I’m sorry that I’m sounding like the late Andy Rooney of 60 Minutes fame! I’m not meaning to bemoan the departure of former holiday traditions. I do mean to share with you about our Anglican sense of time: A time of preparation, celebration, and extended celebration! For the Advent-Christmas cycle, the four Sundays of Advent and the weekdays in between, leading up to Christmas Eve, are our days of preparation for the celebration of our Savior’s birth. The Services on Christmas Eve and Day are our celebration of Jesus’ birth and his continued life within us, and we extend that celebration for 12 days (e.g., “The Twelve Days of Christmas”).
So, what am I saying to you and me? I’m not advocating a “meatless” Advent or Christmas Eve, but I’m asking us to reflect on the meaning of these seasons, as we live out the Christian Church Year. Here are some thoughts for us to pray about before we plan our holiday celebrations this fall:
- If we are offering a Christmas party or get-together, can we do this (as individuals or as a church) during the “12 Days of Christmas”?
- If we need to have a holiday get-together during Advent, can we plan it so that “something is missing” (e.g., not having a lot of desserts, or planning a more frugal meal)?
- If you have children or grandchildren, light the Advent Wreath for them.

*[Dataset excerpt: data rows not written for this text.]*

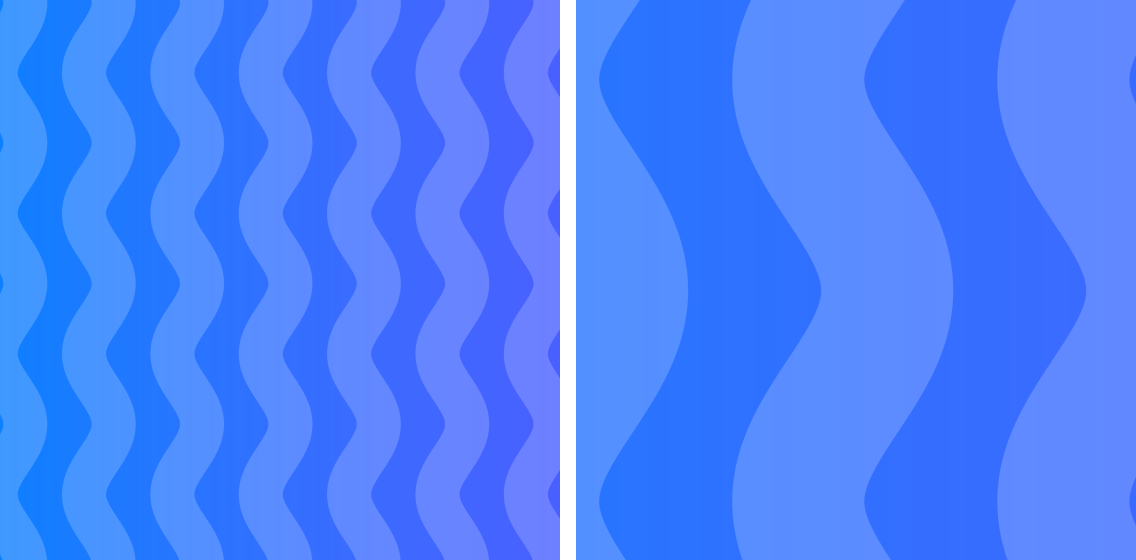
Left, the full canvas; right, a detail of the centre.
This pattern is drawn by a WebGL 2 fragment shader. Its source:

```glsl
#version 300 es
precision highp float;
// Pale upright wavy ribbons over a horizontal blue-to-indigo gradient.

uniform vec2 u_resolution;
out vec4 fragColor;

// Centre line of a ribbon: sideways offset at height y.
float waveOffset(float y) {
    return -0.0265 * cos(6.2832 * (y - 0.1172) / 0.251);
}

float segmentDistance(vec2 p, vec2 a, vec2 b) {
    vec2 ab = b - a;
    return length(p - a - ab * clamp(dot(p - a, ab) / dot(ab, ab), 0.0, 1.0));
}

// True distance to the wave, so the ribbon keeps its width along the bends.
float waveDistance(vec2 p) {
    float nearest = 1.0;
    float y = p.y - 0.06;
    vec2 a = vec2(waveOffset(y), y);
    for (int i = 0; i < 30; i++) {
        y += 0.004;
        vec2 b = vec2(waveOffset(y), y);
        nearest = min(nearest, segmentDistance(p, a, b));
        a = b;
    }
    return nearest;
}

void main() {
    vec2 uv = gl_FragCoord.xy / u_resolution;

    // Background gradient, easing slightly towards the right
    vec3 color = vec3(0.055 + uv.x * (0.34 - 0.11 * uv.x), 0.5 - 0.125 * uv.x, 1.0);

    // Fold x onto the closest ribbon
    float spacing = 0.1578;
    float column = round((uv.x - 0.1765 - waveOffset(uv.y)) / spacing);
    vec2 p = vec2(uv.x - 0.1765 - column * spacing, uv.y);

    // Translucent white ribbon with a smooth edge
    float edge = 0.7 / min(u_resolution.x, u_resolution.y);
    float ribbon = 1.0 - smoothstep(-edge, edge, waveDistance(p) - 0.0393);
    fragColor = vec4(mix(color, vec3(1.0), 0.2 * ribbon), 1.0);
}
```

Although there are a lot of Advent Wreath prayers on the Internet, they are not necessary. Here’s a song in the melody of “Twinkle, Twinkle, Little Star” that we can sing while lighting the various candles of the wreath: “See the candles burning bright; One by one each week we light. Advent is a time to wait; not quite time to celebrate. When our waiting time is through, it’s Christmas joy for me and you.”
- Make holy the practice of sending and receiving Christmas cards! If you send someone a Christmas card, say a prayer for that person or persons before you mail it out. When you receive a holiday card, after you open it up, offer a prayer for the sender. Sandy and I hang up our Christmas cards on a door, and when we take them down, we offer a prayer for each sender.
- When you greet someone during the 12 days of Christmas, wish them a “Merry ___ Day of Christmas!” I used to just say “Merry Christmas!” to a cashier at our Food Lion on Dec. 29th, but when I did, I got the “deer in the headlight” look! So, now I plan to say, “Merry 4th Day of Christmas,” which doesn’t sound so bad!
- If you have a Christmas tree, don’t decorate it all at once, especially if it’s an artificial tree. If you set it up on Thanksgiving Day or the First Sunday of Advent, perhaps leave it bare for a couple of days, and then gradually put up the decorations until it’s fully decorated and lit by Christmas Eve. Try to keep your artificial tree up until the Sunday after Epiphany (Jan. 6th).
- Celebrate Epiphany as a household and as part of the Church! All Saints’ has some special activities for that day, including a meal, service, and a bonfire with discarded real Christmas trees. Circle Jan. 6th on your calendar and write down “All Saints’!”
Why do I write down all these suggestions? It’s to help us be aware that there are TWO Christmas Seasons – secular and religious. For us who are Christians, as followers of Jesus, we need to LIVE OUT THESE SEASONS to more closely identify with the One who loves us and was born for us to set us free from sin and the power of death.
Please don’t discard this message! Please copy it, and read it again before you start your holiday plans. Secular holidays and their traditions come and go, but Jesus is the same, yesterday, today, and forever! This Advent and Christmas, with The Holy Spirit’s help, let’s plan to PREPARE, CELEBRATE, and CONTINUE CELEBRATING JESUS and thank our Abba/Father for that great Gift in our hearts!
-Fr. Jim Bernacki